YOUR TASK >>
Among the lines of the data, copy those that hold "ring".

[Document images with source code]
_____
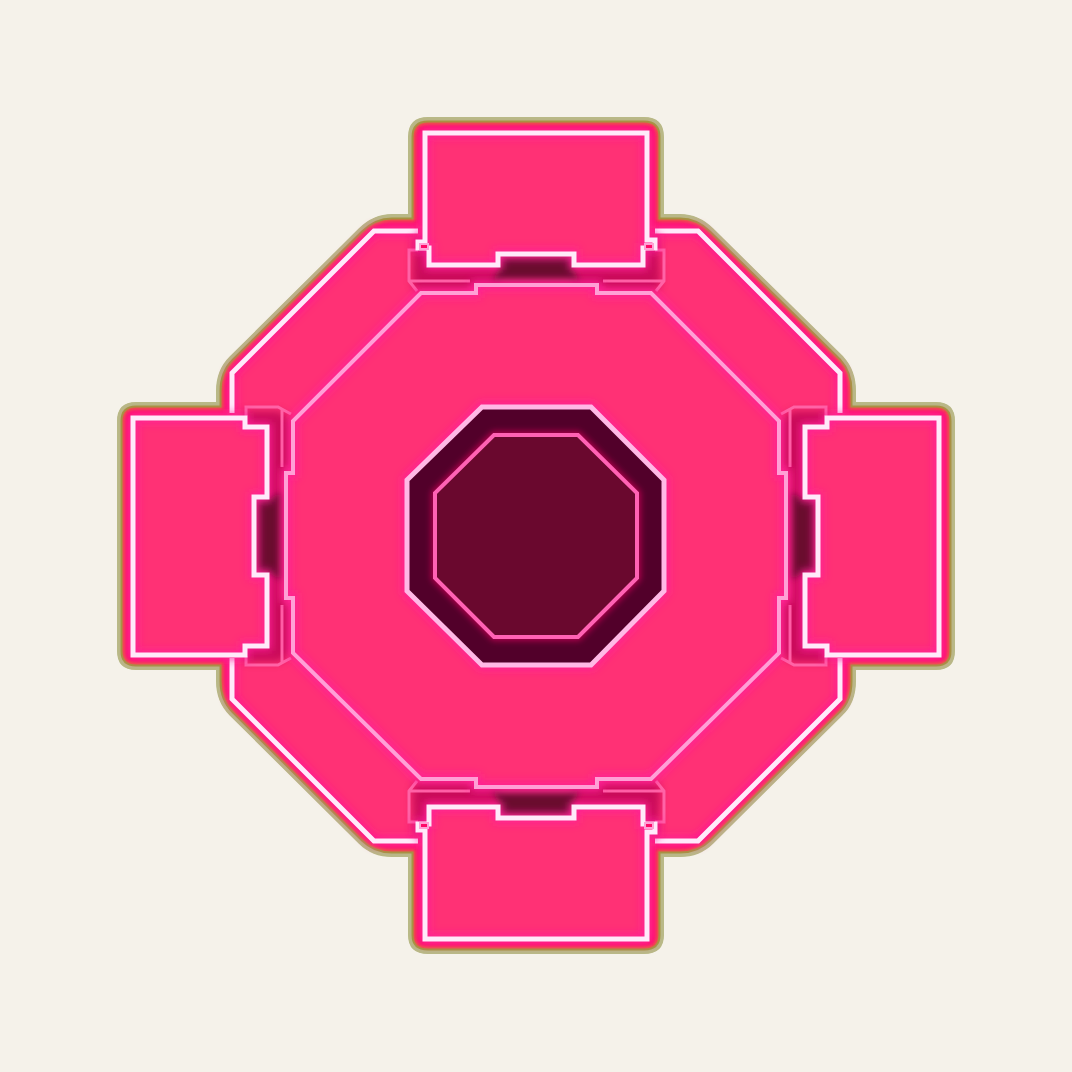
<!DOCTYPE html>
<html lang="en">
<head>
<meta charset="utf-8">
<title>Neon octagon emblem</title>
<style>
:root {
  --paper: #f5f2ea;
  --pink: #ff3175;
  --hot: #ff0a68;
  --magenta: #ff1fa0;
  --white-line: #ffeafa;
  --soft-line: #ffa0d6;
  --rose-line: #ff62b4;
  --faint-line: #ff63a6;
  --olive: #b9b987;
  --olive-deep: #a5973f;
  --rust: #e8603f;
  --shade: #b8004f;
  --plum: #6a082e;
  --plum-deep: #52002a;
}
html, body { margin: 0; background: var(--paper); }
body { width: 1072px; height: 1072px; overflow: hidden; }
svg { display: block; }
.lines { fill: none; stroke-linejoin: miter; }
.glow { stroke: var(--magenta); stroke-width: 10; opacity: .75; filter: url(#blur-glow); }
.white { stroke: var(--white-line); stroke-width: 5; }
.soft { stroke: var(--soft-line); stroke-width: 4; }
.faint { stroke: var(--faint-line); stroke-width: 3; }
.shade { fill: var(--shade); opacity: .75; filter: url(#blur-shade); }
.recess { fill: var(--plum); filter: url(#blur-recess); }
</style>
</head>
<body>
<svg width="1072" height="1072" viewBox="0 0 1072 1072" role="img" aria-label="Pink neon octagon with four rectangular arms">
  <defs>
    <filter id="blur-glow" x="0" y="0" width="1072" height="1072" filterUnits="userSpaceOnUse"><feGaussianBlur stdDeviation="4"/></filter>
    <filter id="blur-shade" x="0" y="0" width="1072" height="1072" filterUnits="userSpaceOnUse"><feGaussianBlur stdDeviation="4"/></filter>
    <filter id="blur-recess" x="0" y="0" width="1072" height="1072" filterUnits="userSpaceOnUse"><feGaussianBlur stdDeviation="3"/></filter>
    <filter id="blur-rim" x="0" y="0" width="1072" height="1072" filterUnits="userSpaceOnUse"><feGaussianBlur stdDeviation="1.5"/></filter>
    <path id="silhouette" d="M410 137Q410 119 428 119H644Q662 119 662 137V216H680Q698 216 712 230L842 358Q854 371 854 391V404H936Q953 404 953 421V651Q953 668 936 668H854V681Q854 702 841 714L712 842Q699 855 680 855H662V935Q662 952 644 952H428Q410 952 410 935V855H392Q373 855 360 842L231 714Q218 701 218 681V668H136Q119 668 119 651V421Q119 404 136 404H218V391Q218 371 231 358L360 230Q374 216 392 216H410Z"/>
    <clipPath id="body-clip"><use href="#silhouette"/></clipPath>

    <path id="outer-edges" d="M418 231H374L232 373V413M655 231H698L840 373V413M418 841H374L232 699V658M655 841H698L840 699V658"/>
    <path id="ring" d="M421 293H476V285H597V293H651L779 421V473H786V598H779V653L651 779H597V787H476V779H421L293 653V598H286V473H293V421Z"/>
    <polygon id="core" points="482,407 591,407 664,480 664,591 591,665 482,665 407,591 407,480"/>
    <polygon id="core-inner" points="494,435 578,435 637,493 637,578 578,637 494,637 435,578 435,493"/>

    <path id="tall-box" d="M425 133H647V240H655V248H643V265H574V254H498V265H429V248H418V242H425Z"/>
    <path id="wide-box" d="M133 418H245V427H267V497H254V575H267V646H245V655H133Z"/>

    <g id="tall-arm">
      <path class="shade" d="M414 238H428V266H498V286H474L470 290H416L412 282ZM658 238H645V266H574V286H599L603 290H657L661 282Z" opacity=".4"/>
      <path class="lines faint" d="M418 250H409V281L417 291M409 281H470M655 250H664V281L656 291M664 281H603"/>
      <path class="recess" d="M500 256H572V266L580 281H492L500 266Z"/>
      <use href="#tall-box" fill="var(--pink)"/>
      <use href="#tall-box" class="lines glow"/>
      <use href="#tall-box" class="lines white"/>
      <path d="M420 244H428V249H420ZM645 244H653V249H645Z" fill="var(--hot)" stroke="var(--soft-line)" stroke-width="2"/>
    </g>
    <g id="wide-arm">
      <path class="shade" d="M244 411H281L290 420V466L283 474V598L290 606V653L281 662H244V645H266V427H244Z"/>
      <path class="lines faint" d="M246 416V407H278L291 414M282 410V467M246 656V665H278L291 658M282 662V605"/>
      <path class="recess" d="M256 499H268L281 492V580L268 573H256Z"/>
      <use href="#wide-box" fill="var(--pink)"/>
      <use href="#wide-box" class="lines glow"/>
      <use href="#wide-box" class="lines white"/>
    </g>
  </defs>

  <rect width="1072" height="1072" fill="var(--paper)"/>

  <g id="body">
    <use href="#silhouette" fill="var(--pink)" stroke="var(--olive)" stroke-width="4"/>
    <g clip-path="url(#body-clip)" fill="none">
      <use href="#silhouette" stroke="var(--hot)" stroke-width="24" filter="url(#blur-glow)"/>
      <use href="#silhouette" stroke="var(--rust)" stroke-width="11" filter="url(#blur-rim)"/>
      <use href="#silhouette" stroke="var(--olive-deep)" stroke-width="7"/>
    </g>
    <use href="#silhouette" fill="none" stroke="var(--olive)" stroke-width="3"/>
  </g>

  <g id="octagon" class="lines">
    <use href="#outer-edges" class="glow"/>
    <use href="#outer-edges" class="white"/>
  </g>

  <g id="arms">
    <use href="#tall-arm"/>
    <use href="#tall-arm" transform="matrix(1 0 0 -1 0 1072)"/>
    <use href="#wide-arm"/>
    <use href="#wide-arm" transform="matrix(-1 0 0 1 1072 0)"/>
  </g>

  <g id="inner-ring">
    <use href="#ring" fill="var(--pink)"/>
    <use href="#ring" class="lines glow" opacity=".5"/>
    <use href="#ring" class="lines soft"/>
  </g>

  <g id="center">
    <use href="#core" class="lines glow"/>
    <use href="#core" fill="var(--plum-deep)"/>
    <use href="#core-inner" fill="var(--plum)" stroke="var(--shade)" stroke-width="7" filter="url(#blur-recess)"/>
    <use href="#core-inner" fill="var(--plum)" stroke="var(--rose-line)" stroke-width="4"/>
    <use href="#core" fill="none" stroke="#ffb9e6" stroke-width="5"/>
  </g>
</svg>
</body>
</html>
_____
SOLUTION TO THIS TASK >>
    <path id="ring" d="M421 293H476V285H597V293H651L779 421V473H786V598H779V653L651 779H597V787H476V779H421L293 653V598H286V473H293V421Z"/>
  <g id="inner-ring">
    <use href="#ring" fill="var(--pink)"/>
    <use href="#ring" class="lines glow" opacity=".5"/>
    <use href="#ring" class="lines soft"/>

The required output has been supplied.